    Thanks for putting this list together- I look forward to crossing some off my own list!

  13. Check out this list of the top 100 romance novels -- can give a lot of good ideas...


  14. Amanda in Austin12/15/10, 3:05 PM

    Haha, thank you so much for this. I am so needing some good 'crap' to read! I didn't see this mentioned, but The Mists of Avalon totally sucked me in. It is a fantasy/romance/Camelot kind of tale and it has a zillionty pages.

  15. per the top 100 list posted above (which is a great list!) OMG - Lord of Scoundrels!! (#1 on the list) How did we forget to tell you about this one?!! LL - a MUST READ!

  16. I haven't had the pleasure yet (I tiptoe around the edges of the genre, usually after I've been burned out by a too-graphic thriller) but out of loyalty I have to mention my jr. high and hs bud, Susan Swift (a recovering lawyer who figured out she could have more fun and make more money by writing.) Her site is sue-swift dot com.

  17. I just realized that Amanda Quick / Jayne Ann Krentz isn't on your list!
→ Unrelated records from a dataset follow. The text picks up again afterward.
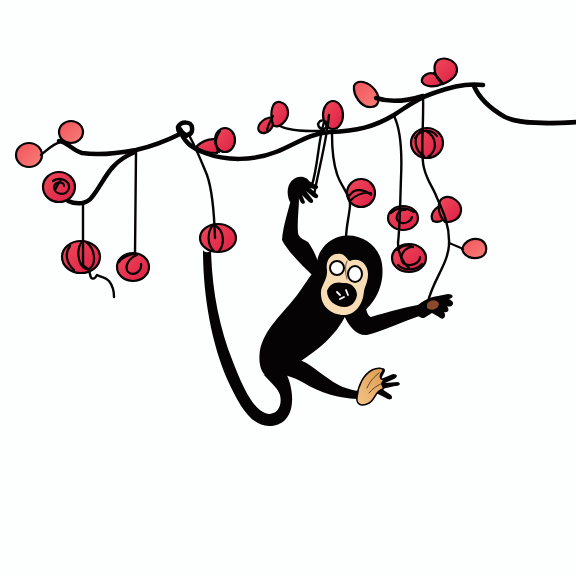
<!DOCTYPE html>
<html lang="en">
<head>
<meta charset="utf-8">
<title>Monkey on a vine</title>
<style>
:root { --paper: #fdfefe; --ink: #050304; --cream: #f8dcb4; --tan: #e9ab62; --brown: #8a4a2c; }
html, body { margin: 0; height: 100%; overflow: hidden; background: var(--paper); }
svg { display: block; width: 576px; height: 576px; background: var(--paper); }
.vine, .stem, .swirl, .outline { fill: none; stroke: var(--ink); stroke-linecap: round; stroke-linejoin: round; }
.vine { stroke-width: 4.5; }
.stem { stroke-width: 2.4; }
.swirl { stroke-width: 2.2; }
.berry { fill: url(#berry-red); stroke: var(--ink); stroke-width: 2.2; }
.berry.pale { fill: url(#berry-coral); }
.fur { fill: var(--ink); }
.cream { fill: var(--cream); }
.eye { fill: #fff; stroke: var(--ink); stroke-width: 2; }
</style>
</head>
<body>
<svg viewBox="0 0 576 576" role="img" aria-label="A black monkey swinging from a vine with red berries">
  <defs>
    <linearGradient id="berry-red" x1="0" y1="0" x2="1" y2="1">
      <stop offset="0" stop-color="#f0495a"/><stop offset="1" stop-color="#dc1f45"/>
    </linearGradient>
    <linearGradient id="berry-coral" x1="0" y1="0" x2="1" y2="1">
      <stop offset="0" stop-color="#f4525c"/><stop offset="1" stop-color="#f58078"/>
    </linearGradient>
    <linearGradient id="foot-skin" x1="0" y1="1" x2="1" y2="0">
      <stop offset="0" stop-color="#f3c489"/><stop offset="1" stop-color="#dd9a4c"/>
    </linearGradient>
  </defs>

  <g id="berries-behind">
    <path class="berry" d="M196 147C203 140 212 138 220 140L217 153C208 153 201 151 196 147Z" stroke="none"/>
    <ellipse class="berry" cx="225" cy="140" rx="10" ry="12"/>
    <ellipse class="berry" cx="333" cy="115" rx="10" ry="14"/>
    <ellipse class="berry pale" cx="29" cy="155" rx="13" ry="12"/>
    <ellipse class="berry pale" cx="71" cy="132" rx="12" ry="11"/>
    <path class="berry pale" d="M354 86C357 79 368 81 375 90C381 98 379 107 371 107C361 108 353 95 354 86Z"/>
    <path class="berry" d="M273 117C261 118 255 128 260 132C266 136 276 128 273 117Z"/>
    <path class="berry" d="M273 125C269 110 273 101 280 102C289 104 290 115 285 121C281 126 276 128 273 125Z"/>
    <path class="berry" d="M437 75C428 70 421 77 422 82C426 88 436 87 442 84Z"/>
    <path class="berry" d="M443 84C434 78 432 65 438 60C446 56 457 61 457 70C457 77 450 81 443 84Z"/>
    <path class="berry" d="M444 205C435 206 429 215 433 221C440 224 446 219 447 211Z"/>
    <path class="berry" d="M445 222C437 214 437 201 443 198C452 194 462 203 461 211C460 219 452 223 445 222Z"/>
    <path class="berry pale" d="M462 249C465 240 474 237 481 240C488 244 488 254 481 257C473 260 464 257 462 249Z"/>
    <ellipse class="berry" cx="59" cy="187" rx="16" ry="15" stroke-width="1"/>
    <ellipse class="berry" cx="81" cy="257" rx="19" ry="16"/>
    <ellipse class="berry" cx="133" cy="267" rx="16" ry="14"/>
    <ellipse class="berry" cx="218" cy="238" rx="18" ry="14"/>
    <ellipse class="berry" cx="361" cy="193" rx="14" ry="14"/>
    <ellipse class="berry" cx="403" cy="218" rx="15" ry="12"/>
    <ellipse class="berry" cx="409" cy="258" rx="17" ry="14"/>
    <ellipse class="berry" cx="427" cy="143" rx="16" ry="15"/>
  </g>

  <g id="vines">
    <path class="vine" d="M59 141C66 141 72 150 82 153C101 156 120 153 136 150C154 146 166 141 180 134"/>
    <path class="vine" stroke-width="5" d="M189 134C184 139 178 133 178 127C181 121 192 121 192 128C193 136 185 138 180 129C183 142 192 148 205 153C226 161 253 161 276 152C296 144 310 133 330 132C357 131 374 127 394 115C408 106 416 99 431 94C448 88 463 83 483 85"/>
    <path class="vine" d="M135 152C108 163 105 181 92 197C87 204 77 205 68 201"/>
    <path class="vine" d="M474 86C480 100 491 109 505 117C520 124 546 124 578 122"/>
    <path class="vine" d="M376 98C391 103 407 101 423 96"/>
    <path class="stem" d="M41 155C48 149 54 143 61 142M280 126C292 132 312 131 324 131"/>
  </g>

  <g id="hanging-stems">
    <path class="stem" d="M83 203V266M136 153L135 254"/>
    <path class="stem" d="M81 264C85 267 89 268 90 274C91 281 95 279 97 275C103 278 105 277 109 281C113 286 114 291 114 297"/>
    <path class="stem" d="M190 137C197 150 202 163 207 175C212 189 214 207 215 238"/>
    <path class="stem" d="M329 115C327 139 319 168 314 195M324 122C318 142 318 166 312 185"/>
    <path class="stem" d="M318 124C320 119 326 119 327 125C326 131 319 130 318 124Z" stroke-width="3"/>
    <path class="stem" d="M332 134C332 150 333 162 337 174C341 187 351 195 350 206C349 217 346 227 346 239"/>
    <path class="stem" d="M394 116C401 130 402 156 401 178C400 207 400 225 398 243C398 253 403 263 409 268"/>
    <path class="stem" d="M423 96C424 127 420 154 424 168C427 181 433 187 437 198C443 211 450 226 449 245C448 264 432 282 428 302"/>
    <path class="stem" d="M449 243C454 245 459 247 463 249" stroke-width="2"/>
  </g>

  <g id="berry-swirls">
    <path class="swirl" d="M53 181C60 176 70 181 69 188C67 197 54 195 54 187C55 181 64 181 64 186M61 179L55 190"/>
    <path class="swirl" d="M83 241C76 247 77 265 86 269M86 242C95 248 97 264 89 269M70 246C64 254 67 264 74 270"/>
    <path class="swirl" d="M137 255C129 258 124 266 128 272C134 277 142 271 141 264M119 262C122 257 130 254 136 254"/>
    <path class="swirl" d="M213 225C207 232 207 245 214 251M216 226C224 231 225 244 219 251"/>
    <path class="swirl" d="M350 195C355 187 365 190 371 195" stroke-width="4"/>
    <path class="swirl" d="M351 200C357 194 364 192 371 193"/>
    <path class="swirl" d="M405 210C398 209 394 218 399 222C405 225 411 221 412 217M391 213C398 206 408 208 414 212"/>
    <path class="swirl" d="M411 247C403 249 399 257 403 263C410 268 420 263 420 257M397 250C402 246 408 244 413 247M398 265C405 272 417 270 422 264"/>
    <path class="swirl" d="M421 131C412 138 415 151 424 156M426 131C437 137 438 150 428 157M415 138C422 127 432 130 437 136"/>
    <path class="swirl" d="M220 131C215 138 215 146 219 152M273 116C270 122 268 125 267 130M434 73C437 77 441 80 443 84"/>
  </g>

  <g id="monkey">
    <path id="tail" class="fur" d="M203 250C205 253 209 253 211 250C212 290 219 327 233 362C242 385 252 408 265 413C275 417 283 408 280 395C278 388 271 383 264 375L281 367C289 374 293 391 292 402C291 419 281 426 269 426C251 426 239 405 228 381C211 343 203 294 203 250Z"/>
    <path id="torso" class="fur" d="M323 263C310 273 304 287 294 299C282 314 264 330 260 350C258 364 261 376 272 379C285 380 291 369 301 361C317 350 335 337 346 315L349 303Z"/>
    <path id="raised-arm" class="fur" d="M291 199C288 212 283 226 282 240C288 252 303 266 314 277L319 269C319 262 314 250 308 242C303 239 299 238 298 233C297 221 299 209 299 198Z"/>
    <path id="raised-hand" class="fur" d="M290 202C286 194 287 183 294 179C299 175 307 177 309 181L316 185C320 186 318 190 314 189L310 188L318 195C319 199 315 199 312 196L306 191L313 200C314 204 310 204 307 200L302 195L305 202C304 206 300 203 299 198Z"/>
    <path id="lower-arm" class="fur" d="M344 315C349 327 357 336 367 335C384 331 402 321 426 314L424 304C408 306 388 312 371 317C368 316 366 311 366 306L358 301Z"/>
    <path id="lower-hand" class="fur" d="M417 306C422 301 430 297 438 296L448 294C454 294 454 298 449 299L452 301C455 304 451 308 447 306C450 310 448 313 444 312C447 317 443 321 439 317L432 313L424 318C418 319 414 311 417 306Z"/>
    <path d="M427 304C431 299 437 299 439 304C438 310 431 311 427 308Z" fill="var(--brown)"/>
    <path id="leg" class="fur" d="M297 359C310 363 318 372 329 379C337 385 348 390 359 391L357 399C339 398 320 393 304 383C293 376 282 375 274 371Z"/>
    <g id="foot">
      <path d="M376 374C381 368 385 366 385 371L381 379L393 374C398 374 398 377 394 379L385 383L398 382C402 384 399 386 395 386L382 389L391 395C394 399 390 401 386 398L376 393Z" class="fur"/>
      <path d="M357 397C358 386 363 375 372 370C378 367 384 368 383 371C378 377 381 380 385 380C378 384 385 386 383 389C374 391 376 401 367 404C360 407 356 403 357 397Z" fill="url(#foot-skin)" stroke="var(--ink)" stroke-width="1.6"/>
      <path class="outline" d="M367 388C370 381 374 377 379 373M369 393C373 388 378 385 383 383" stroke-width="1" opacity=".6"/>
    </g>
    <g id="head">
      <path class="fur" d="M318 277C313 260 321 243 338 237C358 231 379 244 382 264C385 285 375 304 360 314C346 319 329 311 322 299C318 292 320 284 318 277Z"/>
      <path class="cream" d="M327 270C325 259 333 252 341 254C346 255 347 260 350 261C359 257 368 264 368 274C368 282 365 286 364 291C363 305 355 315 344 315C331 315 321 306 321 294C320 286 328 280 327 270Z"/>
      <path class="outline" d="M347 261C345 266 345 272 347 279" stroke-width="1.2" opacity=".5"/>
      <ellipse class="eye" cx="337" cy="268" rx="7" ry="7"/>
      <ellipse class="eye" cx="355" cy="274" rx="7" ry="8"/>
      <path id="muzzle" class="fur" d="M327 291C329 284 336 281 343 283C351 282 357 288 357 295C356 302 351 307 345 307C335 307 327 300 327 291Z"/>
      <path d="M337 292L340 295M346 290L348 295M340 299L344 297" fill="none" stroke="#fff" stroke-width="1.8" stroke-linecap="round"/>
    </g>
  </g>
</svg>
</body>
</html>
Oh, woman. If you like some of the Nora Roberts mystical books, I think you're going to like these. Books written under Quick are period novels, Krentz are contemporary. She has a psychic thread going through both lately, which has been fun. A good back library under the period novels, so that could keep you busy if you like her heroines.

    By the way, A has been trying to break me of my fluff reading habit ever since I came out of the closet while I was on bed rest. I appreciate that he bought me some really tasty literary reads for my birthday, but I doubt it'll kill my love for escapist books. Nothing like a good historical / fantasy / romance.